Data supplied.
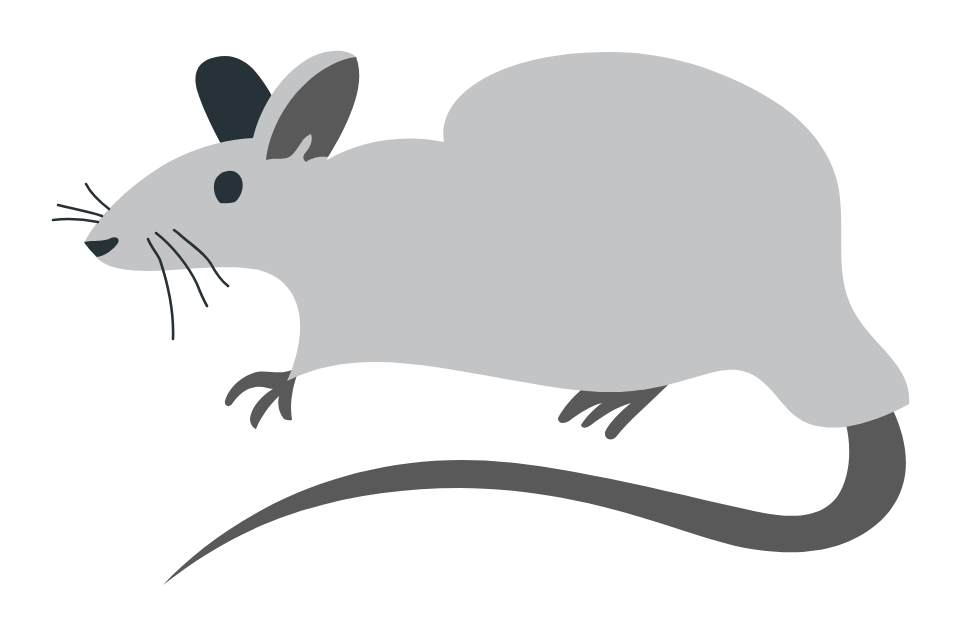
<!DOCTYPE html>
<html lang="en">
<head>
<meta charset="utf-8">
<title>Grey rat</title>
<style>
:root {
  --paper: #ffffff;
  --fur: #c3c4c6;
  --skin: #595959;
  --ink: #263238;
}
html, body { margin: 0; background: var(--paper); overflow: hidden; }
.rat { display: block; width: 960px; height: 636px; }
.fur { fill: var(--fur); }
.skin { fill: var(--skin); }
.ink { fill: var(--ink); }
.whiskers { fill: none; stroke: var(--ink); stroke-width: 2.6; stroke-linecap: round; stroke-linejoin: round; }
</style>
</head>
<body>
<svg class="rat" viewBox="0 0 960 636" role="img" aria-label="A grey rat in profile, facing left">
  <path id="tail" class="skin" d="M846 424C852 450 850 478 837 497C820 519 789 520 745 509C690 497 640 484 590 475C540 465 500 460 462 460C390 460 320 478 260 511C220 533 187 559 163 585C195 560 230 538 270 522C330 498 395 488 460 488C520 488 580 499 640 517C680 529 715 542 745 548C800 558 845 551 877 524C912 494 913 452 892 408Z"/>

  <g id="feet" class="skin">
    <path id="front-foot" d="M292 370C280 375 268 370 257 372C243 375 229 387 225 401C224 406 229 408 232 404C238 395 246 388 256 387C263 386 268 389 273 389C261 396 251 408 250 419C250 424 253 428 256 429C261 417 268 407 279 396C277 405 279 413 284 419Q288 421 292 420C290 407 291 393 297 375Z"/>
    <path id="hind-foot" d="M582 389C573 397 563 408 558 418C558 424 564 424 569 421C580 413 590 406 602 403C594 409 586 417 581 425C582 429 587 428 591 425C604 415 617 407 631 403C620 412 609 423 605 432C604 439 611 442 616 437C628 421 650 403 669 384L640 384Z"/>
  </g>

  <path id="far-ear" class="ink" d="M222 146C212 127 202 107 197 90C192 72 199 60 216 57C236 53 249 63 259 76C266 85 272 95 277 106L258 146Z"/>

  <path id="body" class="fur" d="M84 243C93 226 104 213 119 199C156 164 200 141 253 138C260 109 278 79 303 62C322 49 347 47 357 58L327 160C358 142 400 133 444 142C440 119 453 98 478 82C515 59 563 52 611 52C676 52 738 76 783 107C815 130 834 160 839 190C843 216 840 245 842 269C844 294 851 310 865 328C880 347 901 364 907 385Q910 395 909 404C890 415 865 424 845 427C824 429 807 426 794 415C781 404 774 390 758 378C741 366 722 369 703 375C675 383 655 390 620 392C580 393 540 385 500 378C455 370 415 362 375 362C345 362 315 367 287 381C296 361 301 340 300 322C299 298 286 278 262 271C246 266 220 267 200 268C170 270 145 273 122 269C110 267 102 263 96 257Z"/>

  <path id="inner-ear" class="skin" d="M266 160C269 133 284 104 304 85C321 68 340 59 356 57C362 72 359 91 353 107C347 124 338 141 328 157C319 156 311 158 306 162C302 159 303 155 306 152C311 146 313 140 311 134C302 137 300 147 292 155C286 161 276 157 266 160Z"/>

  <path id="eye" class="ink" d="M220 203C213 196 212 183 217 177C224 169 235 169 240 176C245 183 243 195 235 202Q228 204 220 203Z"/>
  <path id="nose" class="ink" d="M84 242C93 240 104 242 111 238C117 236 120 239 118 243C113 250 105 256 97 257Q89 250 84 242Z"/>

  <g id="whiskers" class="whiskers">
    <path d="M86 184C91 194 100 202 109 209"/>
    <path d="M58 205C73 209 88 211 102 216"/>
    <path d="M53 220C68 218 83 219 98 222"/>
    <path d="M148 239C151 247 157 253 160 260C168 284 174 313 173 339"/>
    <path d="M156 233C173 246 189 267 197 284Q202 297 207 306"/>
    <path d="M174 230L178 233C191 245 204 252 211 264Q219 279 228 286"/>
  </g>
</svg>
</body>
</html>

Work item. Look through the material above and pick out each line holding the word "body".

Result for this exercise.
html, body { margin: 0; background: var(--paper); overflow: hidden; }
<body>
  <path id="body" class="fur" d="M84 243C93 226 104 213 119 199C156 164 200 141 253 138C260 109 278 79 303 62C322 49 347 47 357 58L327 160C358 142 400 133 444 142C440 119 453 98 478 82C515 59 563 52 611 52C676 52 738 76 783 107C815 130 834 160 839 190C843 216 840 245 842 269C844 294 851 310 865 328C880 347 901 364 907 385Q910 395 909 404C890 415 865 424 845 427C824 429 807 426 794 415C781 404 774 390 758 378C741 366 722 369 703 375C675 383 655 390 620 392C580 393 540 385 500 378C455 370 415 362 375 362C345 362 315 367 287 381C296 361 301 340 300 322C299 298 286 278 262 271C246 266 220 267 200 268C170 270 145 273 122 269C110 267 102 263 96 257Z"/>
</body>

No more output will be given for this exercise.